PROBLEM TO SOLVE:
For the records below, say how many lines contain the string "fract". Give no other text.

=======

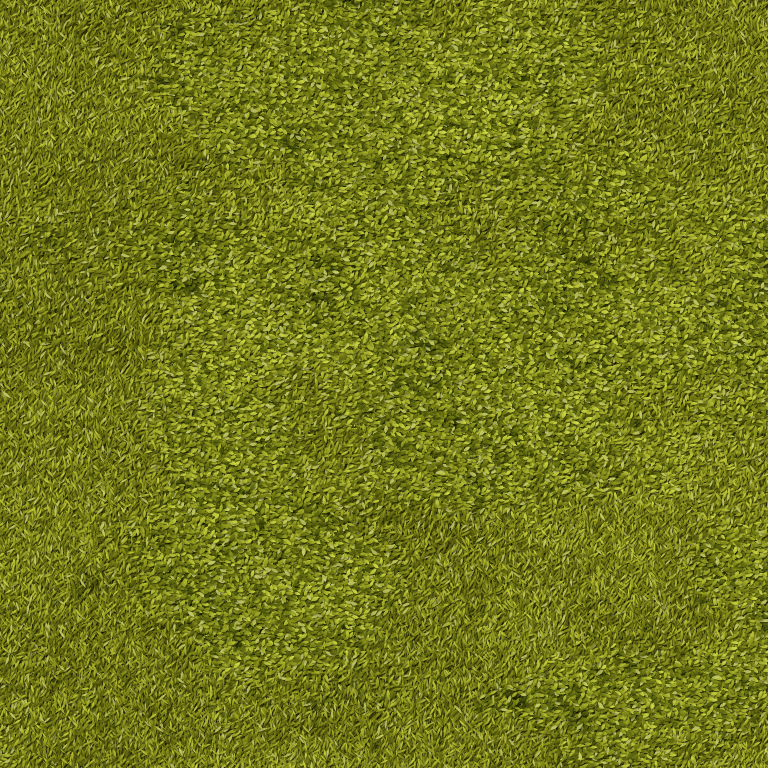
Give the GLSL for this texture, as a WebGL 1 fragment shader.

```glsl
precision highp float;
uniform vec2 u_resolution;

float hash(vec2 p) {
  return fract(sin(dot(p, vec2(127.1, 311.7))) * 43758.5453);
}

float noise(vec2 p) {
  vec2 i = floor(p), f = fract(p);
  f = f * f * (3.0 - 2.0 * f);
  return mix(mix(hash(i), hash(i + vec2(1.0, 0.0)), f.x),
             mix(hash(i + vec2(0.0, 1.0)), hash(i + vec2(1.0, 1.0)), f.x), f.y);
}

float fbm(vec2 p) {
  return 0.5 * noise(p) + 0.3 * noise(p * 2.1 + 7.3) + 0.2 * noise(p * 4.3 + 19.1);
}

// Green ramp from deep shade to sunlit leaf
vec3 leafColor(float tone, float clover) {
  tone = clamp(tone, 0.16, 0.8);
  return vec3(tone - 0.012 * (clover - 0.5), tone + 0.03, 0.03 + 0.5 * tone * tone * tone);
}

// Coverage of a pointed leaf centred on the origin, along x
float leaf(vec2 q, vec2 size, float soft) {
  float along = q.x / size.x;
  float d = abs(q.y) - size.y * (1.0 - along * along);
  return 1.0 - smoothstep(-soft, soft, d);
}

void main() {
  vec2 uv = gl_FragCoord.xy / u_resolution.y;
  float soft = max(0.6 / u_resolution.y, 0.0008);

  // Broad patches: clover against grass, light bands, dark hollows
  float clover = smoothstep(0.36, 0.62, fbm(uv * vec2(4.0, 5.0) + 3.7));
  float light = fbm(uv * vec2(7.0, 13.0) + 41.0) - 0.5;
  float hollow = smoothstep(0.6, 0.85, fbm(uv * vec2(24.0, 38.0) + 11.0));
  float patchTone = 0.13 * light - 0.13 * hollow * (0.5 + 0.5 * clover);

  vec3 color = leafColor(0.29 + patchTone + 0.12 * (noise(uv * 190.0) - 0.5), clover);

  // Overlapping leaves, from the shaded floor to the sunlit top
  for (int layer = 0; layer < 6; layer++) {
    float height = float(layer);
    vec2 grid = uv * 150.0 + height * vec2(0.37, 0.61);
    vec2 cell = floor(grid);
    for (int y = -1; y <= 1; y++) {
      for (int x = -1; x <= 1; x++) {
        vec2 id = cell + vec2(float(x), float(y));
        vec2 seed = id + height * vec2(17.3, 29.7);
        float rndTone = hash(seed + 3.1);
        float rndSize = hash(seed + 5.7);
        vec2 center = id + vec2(hash(seed), hash(seed + 1.9));
        vec2 p = (grid - center) / 150.0;

        // Grass stands steep and thin, clover lies flat and wide
        float swing = hash(seed + 8.3) - 0.5;
        float angle = mix(1.45 + 2.2 * swing, 0.2 + 2.6 * swing, clover);
        vec2 size = mix(vec2(0.0064, 0.0014), vec2(0.0052, 0.0023), clover);
        size *= 0.7 + 0.4 * rndSize;
        float c = cos(angle), s = sin(angle);
        mat2 turn = mat2(c, -s, s, c);
        vec2 q = turn * p;

        // Cast shadow, then the leaf on top of it
        float shadow = leaf(turn * (p - vec2(0.0011, -0.0016)), size, soft * 1.6);
        color *= 1.0 - 0.3 * shadow;
        float tone = 0.425 + 0.026 * height + patchTone;
        tone += mix(0.34, 0.44, clover) * (rndTone - 0.5);
        tone += 0.07 * q.x / size.x + 0.03 * clamp(q.y / size.y, -1.0, 1.0);
        vec3 leafTint = leafColor(tone, clover);

        // A few leaves glint pale in the sun
        float glint = step(0.91, hash(seed + 12.9)) * smoothstep(1.0, 4.0, height);
        leafTint = mix(leafTint, vec3(0.75, 0.77, 0.41), 0.85 * glint);
        color = mix(color, leafTint, leaf(q, size, soft));
      }
    }
  }

  // Fine mottling
  color *= 1.0 + 0.12 * (noise(uv * 330.0) - 0.5);
  gl_FragColor = vec4(color, 1.0);
}
```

=======

RESPONSE AREA:
2